*** Opening Dataset content ***

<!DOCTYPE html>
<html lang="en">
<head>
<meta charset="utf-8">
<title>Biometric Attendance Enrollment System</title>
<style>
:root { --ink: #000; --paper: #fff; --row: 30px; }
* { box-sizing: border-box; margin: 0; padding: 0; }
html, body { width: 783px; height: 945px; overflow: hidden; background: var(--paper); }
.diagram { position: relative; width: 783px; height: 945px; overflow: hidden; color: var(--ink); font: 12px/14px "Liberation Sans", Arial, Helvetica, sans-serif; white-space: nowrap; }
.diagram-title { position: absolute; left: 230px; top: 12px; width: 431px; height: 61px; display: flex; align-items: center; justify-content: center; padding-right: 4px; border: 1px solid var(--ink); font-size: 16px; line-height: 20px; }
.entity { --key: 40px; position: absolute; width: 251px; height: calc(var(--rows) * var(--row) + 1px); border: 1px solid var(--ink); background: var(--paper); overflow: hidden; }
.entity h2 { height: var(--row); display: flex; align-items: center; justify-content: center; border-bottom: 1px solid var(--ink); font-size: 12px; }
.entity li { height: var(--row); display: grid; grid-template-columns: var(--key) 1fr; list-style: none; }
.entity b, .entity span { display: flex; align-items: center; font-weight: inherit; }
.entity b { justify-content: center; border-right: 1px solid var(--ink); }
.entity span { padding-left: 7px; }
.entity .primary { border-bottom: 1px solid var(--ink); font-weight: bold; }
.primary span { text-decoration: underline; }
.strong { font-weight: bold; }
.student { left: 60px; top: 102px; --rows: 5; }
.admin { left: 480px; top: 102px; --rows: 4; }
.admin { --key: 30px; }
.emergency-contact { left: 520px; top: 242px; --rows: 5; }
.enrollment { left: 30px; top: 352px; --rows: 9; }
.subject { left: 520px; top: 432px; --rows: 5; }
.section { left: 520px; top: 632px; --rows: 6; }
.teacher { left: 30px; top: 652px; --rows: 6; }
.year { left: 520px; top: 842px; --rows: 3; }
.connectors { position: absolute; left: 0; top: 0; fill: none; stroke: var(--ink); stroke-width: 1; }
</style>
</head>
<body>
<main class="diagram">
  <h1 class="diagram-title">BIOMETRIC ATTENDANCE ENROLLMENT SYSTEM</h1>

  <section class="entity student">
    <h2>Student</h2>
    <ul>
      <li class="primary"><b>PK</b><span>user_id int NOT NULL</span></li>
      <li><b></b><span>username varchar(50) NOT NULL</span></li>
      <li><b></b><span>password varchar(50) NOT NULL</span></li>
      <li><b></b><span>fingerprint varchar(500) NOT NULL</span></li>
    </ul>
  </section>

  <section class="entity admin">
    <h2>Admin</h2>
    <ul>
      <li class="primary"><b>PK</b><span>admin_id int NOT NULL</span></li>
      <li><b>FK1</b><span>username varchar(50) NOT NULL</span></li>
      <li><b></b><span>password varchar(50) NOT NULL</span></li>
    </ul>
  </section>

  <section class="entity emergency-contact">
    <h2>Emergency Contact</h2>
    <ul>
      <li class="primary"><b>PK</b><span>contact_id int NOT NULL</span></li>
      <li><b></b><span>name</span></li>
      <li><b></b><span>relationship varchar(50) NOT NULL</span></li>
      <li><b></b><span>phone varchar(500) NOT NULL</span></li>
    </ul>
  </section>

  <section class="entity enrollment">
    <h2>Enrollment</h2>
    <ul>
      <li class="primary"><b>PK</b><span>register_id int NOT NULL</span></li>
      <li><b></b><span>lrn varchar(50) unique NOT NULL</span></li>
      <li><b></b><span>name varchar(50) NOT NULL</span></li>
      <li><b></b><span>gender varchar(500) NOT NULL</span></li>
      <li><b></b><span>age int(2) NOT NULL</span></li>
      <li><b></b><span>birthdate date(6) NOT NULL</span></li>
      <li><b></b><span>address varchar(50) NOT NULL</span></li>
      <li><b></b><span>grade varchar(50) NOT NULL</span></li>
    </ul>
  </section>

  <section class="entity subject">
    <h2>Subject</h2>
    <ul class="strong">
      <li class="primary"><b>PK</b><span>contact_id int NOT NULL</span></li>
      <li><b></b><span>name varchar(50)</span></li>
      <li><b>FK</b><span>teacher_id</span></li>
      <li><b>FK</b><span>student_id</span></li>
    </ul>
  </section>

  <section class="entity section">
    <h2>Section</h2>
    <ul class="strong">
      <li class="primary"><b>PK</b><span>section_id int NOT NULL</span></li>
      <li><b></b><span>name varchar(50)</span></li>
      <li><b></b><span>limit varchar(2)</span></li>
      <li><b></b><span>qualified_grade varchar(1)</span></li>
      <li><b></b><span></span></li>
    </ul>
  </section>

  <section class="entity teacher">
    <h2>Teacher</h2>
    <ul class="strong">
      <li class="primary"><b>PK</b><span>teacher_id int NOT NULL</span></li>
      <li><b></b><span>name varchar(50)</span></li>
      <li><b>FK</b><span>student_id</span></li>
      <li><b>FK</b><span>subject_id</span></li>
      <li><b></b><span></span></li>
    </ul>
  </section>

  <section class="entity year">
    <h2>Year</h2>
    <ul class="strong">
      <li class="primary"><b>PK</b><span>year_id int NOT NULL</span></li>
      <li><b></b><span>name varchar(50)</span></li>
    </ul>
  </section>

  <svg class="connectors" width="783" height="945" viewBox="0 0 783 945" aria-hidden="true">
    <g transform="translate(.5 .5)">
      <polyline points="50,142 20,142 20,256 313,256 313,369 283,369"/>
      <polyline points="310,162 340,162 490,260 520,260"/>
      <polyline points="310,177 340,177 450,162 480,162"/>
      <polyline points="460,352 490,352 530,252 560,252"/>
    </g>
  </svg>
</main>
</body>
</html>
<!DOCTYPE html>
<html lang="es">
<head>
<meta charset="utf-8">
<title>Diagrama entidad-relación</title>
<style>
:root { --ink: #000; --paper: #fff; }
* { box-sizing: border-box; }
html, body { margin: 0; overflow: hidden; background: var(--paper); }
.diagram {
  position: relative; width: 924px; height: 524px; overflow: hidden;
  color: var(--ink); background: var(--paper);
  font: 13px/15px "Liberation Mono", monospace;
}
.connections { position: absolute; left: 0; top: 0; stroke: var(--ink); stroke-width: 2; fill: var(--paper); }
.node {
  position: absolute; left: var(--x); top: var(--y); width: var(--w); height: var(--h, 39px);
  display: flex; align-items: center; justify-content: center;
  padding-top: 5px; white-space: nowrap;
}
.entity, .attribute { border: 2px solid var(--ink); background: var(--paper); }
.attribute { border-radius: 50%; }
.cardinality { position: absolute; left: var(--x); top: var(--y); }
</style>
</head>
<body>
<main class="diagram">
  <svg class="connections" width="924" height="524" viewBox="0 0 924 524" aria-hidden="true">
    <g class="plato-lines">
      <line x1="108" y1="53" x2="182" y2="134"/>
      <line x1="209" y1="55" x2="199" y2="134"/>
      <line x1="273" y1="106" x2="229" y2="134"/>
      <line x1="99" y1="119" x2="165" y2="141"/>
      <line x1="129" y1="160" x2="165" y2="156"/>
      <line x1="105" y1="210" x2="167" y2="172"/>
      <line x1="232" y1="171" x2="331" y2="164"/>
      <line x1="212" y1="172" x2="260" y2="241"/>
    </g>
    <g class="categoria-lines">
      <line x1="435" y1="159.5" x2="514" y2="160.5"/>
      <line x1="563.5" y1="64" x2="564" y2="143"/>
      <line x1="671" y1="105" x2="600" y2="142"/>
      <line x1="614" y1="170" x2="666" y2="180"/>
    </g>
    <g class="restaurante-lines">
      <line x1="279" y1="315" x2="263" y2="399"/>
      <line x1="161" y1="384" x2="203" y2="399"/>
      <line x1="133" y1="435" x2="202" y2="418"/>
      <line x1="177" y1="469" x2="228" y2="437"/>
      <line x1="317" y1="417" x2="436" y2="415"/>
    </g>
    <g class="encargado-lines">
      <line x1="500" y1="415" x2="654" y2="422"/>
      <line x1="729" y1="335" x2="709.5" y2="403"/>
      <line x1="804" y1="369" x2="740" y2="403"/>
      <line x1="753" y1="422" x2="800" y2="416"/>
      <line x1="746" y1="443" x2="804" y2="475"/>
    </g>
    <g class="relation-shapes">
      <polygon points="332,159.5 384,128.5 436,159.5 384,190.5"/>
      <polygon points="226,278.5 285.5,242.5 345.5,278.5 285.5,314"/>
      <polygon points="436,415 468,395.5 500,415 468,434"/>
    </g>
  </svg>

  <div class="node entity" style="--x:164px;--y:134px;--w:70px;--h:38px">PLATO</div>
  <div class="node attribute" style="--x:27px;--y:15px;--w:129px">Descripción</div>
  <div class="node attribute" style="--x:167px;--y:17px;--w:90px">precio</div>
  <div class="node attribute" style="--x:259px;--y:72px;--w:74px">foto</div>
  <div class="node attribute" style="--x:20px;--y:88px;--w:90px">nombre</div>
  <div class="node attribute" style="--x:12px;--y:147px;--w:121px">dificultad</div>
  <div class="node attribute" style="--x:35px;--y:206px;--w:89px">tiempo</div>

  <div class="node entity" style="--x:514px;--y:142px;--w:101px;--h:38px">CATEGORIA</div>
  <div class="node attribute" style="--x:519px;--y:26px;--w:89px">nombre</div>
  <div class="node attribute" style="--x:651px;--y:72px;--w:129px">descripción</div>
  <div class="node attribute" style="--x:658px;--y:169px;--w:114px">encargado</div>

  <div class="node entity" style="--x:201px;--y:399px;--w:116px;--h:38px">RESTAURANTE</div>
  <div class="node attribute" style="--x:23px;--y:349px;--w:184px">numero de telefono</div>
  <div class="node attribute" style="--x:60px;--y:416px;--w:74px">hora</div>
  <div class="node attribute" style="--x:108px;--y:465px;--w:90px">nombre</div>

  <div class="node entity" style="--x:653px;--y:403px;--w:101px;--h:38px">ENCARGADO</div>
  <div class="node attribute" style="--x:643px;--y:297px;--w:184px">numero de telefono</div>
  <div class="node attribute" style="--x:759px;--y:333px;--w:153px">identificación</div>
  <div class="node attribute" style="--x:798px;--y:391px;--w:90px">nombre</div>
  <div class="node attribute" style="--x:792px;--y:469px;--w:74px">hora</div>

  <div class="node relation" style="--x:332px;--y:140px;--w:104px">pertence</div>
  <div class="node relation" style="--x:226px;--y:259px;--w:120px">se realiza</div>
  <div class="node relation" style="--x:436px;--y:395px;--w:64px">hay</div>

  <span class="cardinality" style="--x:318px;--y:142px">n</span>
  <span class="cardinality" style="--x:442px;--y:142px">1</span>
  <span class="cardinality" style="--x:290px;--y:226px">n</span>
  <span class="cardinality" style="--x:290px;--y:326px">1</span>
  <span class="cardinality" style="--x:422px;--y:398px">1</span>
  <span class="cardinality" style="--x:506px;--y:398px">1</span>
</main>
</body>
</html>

*** Closing Dataset content ***

▶ **Work to complete**
Look through the entries above for the word "polygon". Copy every line where it shows up.

▶ **Output**
      <polygon points="332,159.5 384,128.5 436,159.5 384,190.5"/>
      <polygon points="226,278.5 285.5,242.5 345.5,278.5 285.5,314"/>
      <polygon points="436,415 468,395.5 500,415 468,434"/>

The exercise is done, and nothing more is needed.